Friday, January 1, 2010

onward to the next phase

Many thanks to my buddy Mike for coming up to New York to spend a few hours with our family. Mike's a busy father of three; it was good of him to take time out of his schedule to be here.

Mom's ambulance, which will take her from New York Presbyterian Medical Center down to Walter Reed Army Medical Center (WRAMC) in DC, will arrive for Mom at 9:30AM. Dad thinks that departure might not be until 10:30 or 11AM. He'll be waking up at 7AM and plans to be over by Mom's side by 8:30AM at the latest. I, meanwhile, will wake up at the same time, get myself ready, pack up the van with everything except whatever paperwork Dad needs, and check out along with Sean. We might depart as early as 9AM; Sean will drive separately. If we run way behind, we'll depart by noon at the latest.

Dad will ride with Mom down to DC; I'll drive alone to northern Virginia. It's likely that I'll arrive at my destination first; Dad thinks the ambulance will be legally constrained to drive more or less at the speed limit, whereas I'll probably be hitting 80 along with the rest of the traffic, barring traffic jams. Once I get home, I'll unload the van and prep it to pick Dad up from Walter Reed.

Mom will be placed in Ward 40, which is billed as the coronary care unit of the WRAMC. I'm not sure why she'll be there instead of the pulmonary care unit, but I imagine this has something to do with the availability of beds. She probably won't be there long: we need to decide whether she'll be moved to a homebound hospice situation, or to an institutional hospice. Right now, it's hard for us to see beyond Saturday.

I'd like to thank my buddy Dave for his private support and repeated offers of help. Thanks, as well, to Pastor Jeri for her support and to Pastor Kim for coming north to visit (even though I personally didn't see him). I've learned from Pastor Jeri that Mrs. Burns and the Morrisons will be preparing dinner for Dad and me. We appreciate their kind gesture. Unfortunately, we still don't know when we'll be home for the evening; Dad will likely have to work with WRAMC staffers on Mom's paperwork, and he might also want to linger with Mom in her new setting (as will I). 8PM is my best estimate for when Dad and I will finally be home. That might change.

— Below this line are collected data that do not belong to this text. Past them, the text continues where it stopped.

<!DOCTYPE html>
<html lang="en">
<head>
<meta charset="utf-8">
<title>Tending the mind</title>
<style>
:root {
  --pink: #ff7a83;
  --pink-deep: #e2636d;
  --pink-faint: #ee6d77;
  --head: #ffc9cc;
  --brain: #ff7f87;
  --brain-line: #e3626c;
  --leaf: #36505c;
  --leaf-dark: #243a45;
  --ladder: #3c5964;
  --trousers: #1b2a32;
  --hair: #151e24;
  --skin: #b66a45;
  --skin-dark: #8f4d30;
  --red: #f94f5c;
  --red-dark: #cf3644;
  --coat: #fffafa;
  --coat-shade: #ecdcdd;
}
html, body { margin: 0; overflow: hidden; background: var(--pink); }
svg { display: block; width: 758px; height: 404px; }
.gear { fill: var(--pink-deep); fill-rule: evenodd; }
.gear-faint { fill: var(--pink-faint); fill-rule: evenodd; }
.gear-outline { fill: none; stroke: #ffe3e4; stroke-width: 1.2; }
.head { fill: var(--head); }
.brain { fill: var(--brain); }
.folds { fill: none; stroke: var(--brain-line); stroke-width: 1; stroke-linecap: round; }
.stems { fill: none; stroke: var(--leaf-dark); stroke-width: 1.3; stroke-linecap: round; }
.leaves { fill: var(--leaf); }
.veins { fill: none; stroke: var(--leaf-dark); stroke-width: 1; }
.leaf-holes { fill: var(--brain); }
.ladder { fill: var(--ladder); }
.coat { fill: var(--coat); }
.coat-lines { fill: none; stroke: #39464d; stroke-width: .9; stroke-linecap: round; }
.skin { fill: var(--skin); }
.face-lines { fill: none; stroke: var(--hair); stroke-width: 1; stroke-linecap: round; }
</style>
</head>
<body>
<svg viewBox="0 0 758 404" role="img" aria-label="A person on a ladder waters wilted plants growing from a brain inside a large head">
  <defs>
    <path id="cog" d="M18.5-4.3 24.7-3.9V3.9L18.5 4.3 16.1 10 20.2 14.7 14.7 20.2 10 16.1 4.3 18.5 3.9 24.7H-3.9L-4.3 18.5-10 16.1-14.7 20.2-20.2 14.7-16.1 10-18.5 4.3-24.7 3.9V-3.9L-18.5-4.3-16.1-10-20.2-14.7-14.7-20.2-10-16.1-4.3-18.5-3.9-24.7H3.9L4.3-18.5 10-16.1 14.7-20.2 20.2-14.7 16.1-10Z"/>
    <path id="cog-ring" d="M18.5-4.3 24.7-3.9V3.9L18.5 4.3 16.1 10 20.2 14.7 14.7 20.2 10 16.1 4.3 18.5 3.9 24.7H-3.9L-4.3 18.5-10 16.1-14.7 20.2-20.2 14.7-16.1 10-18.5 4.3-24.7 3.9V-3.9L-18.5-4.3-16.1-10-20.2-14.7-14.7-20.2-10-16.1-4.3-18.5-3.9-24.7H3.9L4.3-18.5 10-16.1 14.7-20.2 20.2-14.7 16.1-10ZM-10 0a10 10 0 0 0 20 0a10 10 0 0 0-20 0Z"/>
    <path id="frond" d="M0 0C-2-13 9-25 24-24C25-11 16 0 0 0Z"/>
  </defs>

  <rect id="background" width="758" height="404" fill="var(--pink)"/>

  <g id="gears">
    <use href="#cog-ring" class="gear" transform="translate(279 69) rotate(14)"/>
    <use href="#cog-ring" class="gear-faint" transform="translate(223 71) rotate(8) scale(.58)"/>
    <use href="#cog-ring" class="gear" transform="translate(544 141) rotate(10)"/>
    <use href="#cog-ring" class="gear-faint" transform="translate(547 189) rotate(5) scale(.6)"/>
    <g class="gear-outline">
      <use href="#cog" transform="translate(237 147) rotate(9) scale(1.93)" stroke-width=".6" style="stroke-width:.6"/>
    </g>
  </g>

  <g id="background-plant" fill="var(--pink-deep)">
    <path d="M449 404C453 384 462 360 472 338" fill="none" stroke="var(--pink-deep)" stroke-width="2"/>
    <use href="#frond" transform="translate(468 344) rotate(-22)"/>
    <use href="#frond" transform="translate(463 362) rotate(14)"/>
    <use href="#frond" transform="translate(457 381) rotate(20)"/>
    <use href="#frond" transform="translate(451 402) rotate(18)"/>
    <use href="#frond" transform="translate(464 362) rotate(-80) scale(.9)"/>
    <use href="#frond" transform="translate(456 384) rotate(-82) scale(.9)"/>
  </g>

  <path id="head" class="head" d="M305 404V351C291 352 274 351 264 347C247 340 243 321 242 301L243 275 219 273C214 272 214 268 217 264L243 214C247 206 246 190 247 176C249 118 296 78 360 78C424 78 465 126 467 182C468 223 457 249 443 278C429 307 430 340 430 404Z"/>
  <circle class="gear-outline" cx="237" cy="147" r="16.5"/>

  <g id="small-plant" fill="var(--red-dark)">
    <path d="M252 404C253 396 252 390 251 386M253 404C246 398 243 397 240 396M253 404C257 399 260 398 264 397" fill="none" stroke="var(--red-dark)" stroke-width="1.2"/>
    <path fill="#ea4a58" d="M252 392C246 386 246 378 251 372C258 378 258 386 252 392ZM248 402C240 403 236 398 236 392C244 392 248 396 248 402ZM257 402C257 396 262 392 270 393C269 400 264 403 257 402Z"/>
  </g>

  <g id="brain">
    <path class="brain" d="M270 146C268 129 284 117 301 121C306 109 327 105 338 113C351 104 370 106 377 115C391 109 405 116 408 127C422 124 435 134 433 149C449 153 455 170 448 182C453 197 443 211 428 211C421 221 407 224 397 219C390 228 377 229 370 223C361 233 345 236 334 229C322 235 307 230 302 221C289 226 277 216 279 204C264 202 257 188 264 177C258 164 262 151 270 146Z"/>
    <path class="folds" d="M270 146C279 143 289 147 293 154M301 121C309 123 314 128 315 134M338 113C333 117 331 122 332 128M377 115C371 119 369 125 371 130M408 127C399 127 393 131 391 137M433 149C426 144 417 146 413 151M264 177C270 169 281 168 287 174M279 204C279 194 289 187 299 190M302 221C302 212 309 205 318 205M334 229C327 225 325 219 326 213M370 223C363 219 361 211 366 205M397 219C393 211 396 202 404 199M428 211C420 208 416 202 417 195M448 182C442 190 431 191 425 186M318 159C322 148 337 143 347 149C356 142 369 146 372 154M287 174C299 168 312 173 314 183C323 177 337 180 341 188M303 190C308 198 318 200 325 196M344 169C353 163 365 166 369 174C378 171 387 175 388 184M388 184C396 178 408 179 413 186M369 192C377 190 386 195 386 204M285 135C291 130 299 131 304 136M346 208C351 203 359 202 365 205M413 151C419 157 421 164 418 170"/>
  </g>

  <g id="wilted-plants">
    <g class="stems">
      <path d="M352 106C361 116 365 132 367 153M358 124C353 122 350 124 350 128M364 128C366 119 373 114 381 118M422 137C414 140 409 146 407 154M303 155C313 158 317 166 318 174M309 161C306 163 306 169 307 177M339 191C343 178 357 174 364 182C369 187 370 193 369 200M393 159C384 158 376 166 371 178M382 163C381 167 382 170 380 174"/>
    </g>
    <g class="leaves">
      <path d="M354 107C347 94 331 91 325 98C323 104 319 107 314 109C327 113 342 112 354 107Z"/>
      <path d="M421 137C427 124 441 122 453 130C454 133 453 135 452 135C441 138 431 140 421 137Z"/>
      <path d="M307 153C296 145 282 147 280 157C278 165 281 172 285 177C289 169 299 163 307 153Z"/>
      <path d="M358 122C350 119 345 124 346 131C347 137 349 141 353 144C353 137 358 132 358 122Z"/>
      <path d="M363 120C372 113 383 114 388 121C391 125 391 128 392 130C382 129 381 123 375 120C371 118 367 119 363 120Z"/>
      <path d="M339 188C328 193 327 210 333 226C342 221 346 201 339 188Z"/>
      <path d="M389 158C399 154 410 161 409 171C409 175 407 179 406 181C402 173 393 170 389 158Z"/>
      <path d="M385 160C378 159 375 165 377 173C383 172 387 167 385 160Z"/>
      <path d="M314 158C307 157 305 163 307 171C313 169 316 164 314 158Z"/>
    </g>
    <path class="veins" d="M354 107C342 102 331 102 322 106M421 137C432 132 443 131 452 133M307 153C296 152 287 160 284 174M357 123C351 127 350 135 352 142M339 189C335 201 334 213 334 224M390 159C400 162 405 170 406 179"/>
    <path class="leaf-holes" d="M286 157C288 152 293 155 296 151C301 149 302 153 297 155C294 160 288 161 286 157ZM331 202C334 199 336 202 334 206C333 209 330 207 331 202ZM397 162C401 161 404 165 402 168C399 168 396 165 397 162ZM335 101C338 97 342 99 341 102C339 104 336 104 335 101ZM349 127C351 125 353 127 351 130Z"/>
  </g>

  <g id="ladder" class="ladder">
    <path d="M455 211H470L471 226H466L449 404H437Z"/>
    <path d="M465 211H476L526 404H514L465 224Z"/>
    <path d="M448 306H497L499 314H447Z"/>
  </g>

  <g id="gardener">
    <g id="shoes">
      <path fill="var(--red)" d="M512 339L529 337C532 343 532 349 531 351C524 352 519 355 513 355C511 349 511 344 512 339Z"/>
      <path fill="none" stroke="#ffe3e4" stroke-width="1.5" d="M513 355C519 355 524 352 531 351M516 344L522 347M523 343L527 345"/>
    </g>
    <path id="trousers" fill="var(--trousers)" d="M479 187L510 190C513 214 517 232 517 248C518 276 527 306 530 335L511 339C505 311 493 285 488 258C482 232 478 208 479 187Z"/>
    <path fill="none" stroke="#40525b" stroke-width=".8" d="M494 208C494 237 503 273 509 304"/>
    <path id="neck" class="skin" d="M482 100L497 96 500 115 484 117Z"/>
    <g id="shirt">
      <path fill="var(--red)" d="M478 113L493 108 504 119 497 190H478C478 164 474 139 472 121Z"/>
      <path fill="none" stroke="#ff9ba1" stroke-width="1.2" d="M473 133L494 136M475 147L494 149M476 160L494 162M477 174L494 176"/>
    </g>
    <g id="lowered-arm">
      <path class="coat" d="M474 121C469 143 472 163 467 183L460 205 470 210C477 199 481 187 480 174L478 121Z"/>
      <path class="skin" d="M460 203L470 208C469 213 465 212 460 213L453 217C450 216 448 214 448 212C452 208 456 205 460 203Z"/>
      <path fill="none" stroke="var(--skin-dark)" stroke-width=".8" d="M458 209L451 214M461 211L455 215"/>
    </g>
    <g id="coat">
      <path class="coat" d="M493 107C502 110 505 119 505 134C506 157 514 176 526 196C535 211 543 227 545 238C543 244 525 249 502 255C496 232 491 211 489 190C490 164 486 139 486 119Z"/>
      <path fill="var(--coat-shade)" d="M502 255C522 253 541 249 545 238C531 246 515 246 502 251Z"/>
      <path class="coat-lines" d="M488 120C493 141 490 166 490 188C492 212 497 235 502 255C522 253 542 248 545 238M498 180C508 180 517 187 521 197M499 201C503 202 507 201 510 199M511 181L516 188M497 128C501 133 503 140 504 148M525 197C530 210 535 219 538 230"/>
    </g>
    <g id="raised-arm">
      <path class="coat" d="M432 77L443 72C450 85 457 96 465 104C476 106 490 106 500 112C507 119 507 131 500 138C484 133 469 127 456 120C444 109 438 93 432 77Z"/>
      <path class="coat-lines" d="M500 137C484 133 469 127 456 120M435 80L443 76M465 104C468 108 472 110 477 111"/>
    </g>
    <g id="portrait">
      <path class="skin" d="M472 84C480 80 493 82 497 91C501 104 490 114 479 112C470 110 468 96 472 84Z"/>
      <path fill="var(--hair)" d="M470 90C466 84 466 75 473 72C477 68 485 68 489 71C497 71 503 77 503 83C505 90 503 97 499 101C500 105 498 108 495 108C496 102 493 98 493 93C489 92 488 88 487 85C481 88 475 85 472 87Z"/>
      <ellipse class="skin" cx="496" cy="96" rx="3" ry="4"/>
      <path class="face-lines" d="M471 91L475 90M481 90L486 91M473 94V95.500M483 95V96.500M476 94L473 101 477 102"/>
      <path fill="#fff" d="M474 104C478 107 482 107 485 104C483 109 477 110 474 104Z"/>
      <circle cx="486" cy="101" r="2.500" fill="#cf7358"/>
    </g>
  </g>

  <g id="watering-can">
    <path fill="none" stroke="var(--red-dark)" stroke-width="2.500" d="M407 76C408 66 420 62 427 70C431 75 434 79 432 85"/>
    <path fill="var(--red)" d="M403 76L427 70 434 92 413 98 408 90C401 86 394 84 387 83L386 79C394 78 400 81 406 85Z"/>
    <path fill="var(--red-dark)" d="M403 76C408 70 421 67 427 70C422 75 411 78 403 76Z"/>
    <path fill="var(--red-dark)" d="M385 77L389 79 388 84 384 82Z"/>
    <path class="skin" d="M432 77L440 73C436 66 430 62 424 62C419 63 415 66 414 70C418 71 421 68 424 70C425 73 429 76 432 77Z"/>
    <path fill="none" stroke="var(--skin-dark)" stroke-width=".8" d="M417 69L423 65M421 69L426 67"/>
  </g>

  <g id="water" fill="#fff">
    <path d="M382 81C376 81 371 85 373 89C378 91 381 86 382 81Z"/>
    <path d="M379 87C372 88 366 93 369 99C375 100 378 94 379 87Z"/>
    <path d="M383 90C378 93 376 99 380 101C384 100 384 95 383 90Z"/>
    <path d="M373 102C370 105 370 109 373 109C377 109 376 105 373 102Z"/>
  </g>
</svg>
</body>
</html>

The weekend will be mostly about settling Mom in and settling ourselves down, using the quiet time to plan our next moves. There isn't much left to plan; we're at the endgame now. Here on in, our only real goal is to keep Mom comfortable during her final decline, and to settle final arrangements.

Mom herself seems beyond caring at this point. She's only slightly reactive to stimuli, at least according to what we can see and feel and read on the various monitors. I have no notion of what her inner life is like, or whether she might even properly be called "conscious." As always, I can only hope that she floats in a comfortable fog, suffering nothing at all, closing her poor, swollen eyes as much as possible. Does she take any comfort from our presence, from the sound of our voices? Does it warm her heart, the way it warms mine, when I place her hand atop my hand? Or is Mom's entire existence now focused on the ruthless, mechanical rhythm of her ventilator, and the painful intrusion of the other tubes leading down her throat? Her face still registers pain when she gets suctioned. I feel that pain-- perhaps only bluntly and vaguely, but I feel it.

Mom doesn't deserve to suffer. If I could take her place, I would, but I can't. All I can offer instead is this simple wish: may her mind retreat from all the world's noise, and from the ugliness of the medical process. May she know some form of peace before the final, permanent stillness.



Maven said...

One thing to consider once she's settled is getting a small cd player and have classical and other soothing types of music playing on a loop for her, to help relax her and help drown out the din of the machines and usual goings on in the hospital.

As always, thinking and hoping for the best for you and your family.

Kevin Kim said...

Thanks, Maven. We'll be doing that along with a whole host of other things to make Mom's ICU and hospice environments as home-like as possible. In the latter case (i.e., hospice), she may actually end up at home, surrounded by familiar sounds and smells and sensations.

A Wandering Heart said...

We will be praying for the drive back to VA and that this final time with your mom is sweet.

It was exactly this time 13 years ago that my dad was in a similar stage and I've been imagining what is going through your heart and mind.

May this time be without regrets.
Blessings, Nancy

Elisson said...

As you may know, I continue to include your Mom in my daily prayers.

It was 22 years ago that we were dealing with my own mother's illness; while different from the specific condition that affects your Mom, it eventually caused encephalopathy... which put Mom in a fog of semiconsciousness for several weeks. As she would drift into and out of that fog, I found myself wondering what it was like for her. I strongly suspect that it was her body's way of making things more comfortable for her.

Whatever else your Mom has done, she has for a legacy an articulate, thoughtful son. Years from now, you'll look at this Online Journal - it won't be easy - and you will be glad you spent the time and emotional energy to document these past several months.

May God be with you and your family.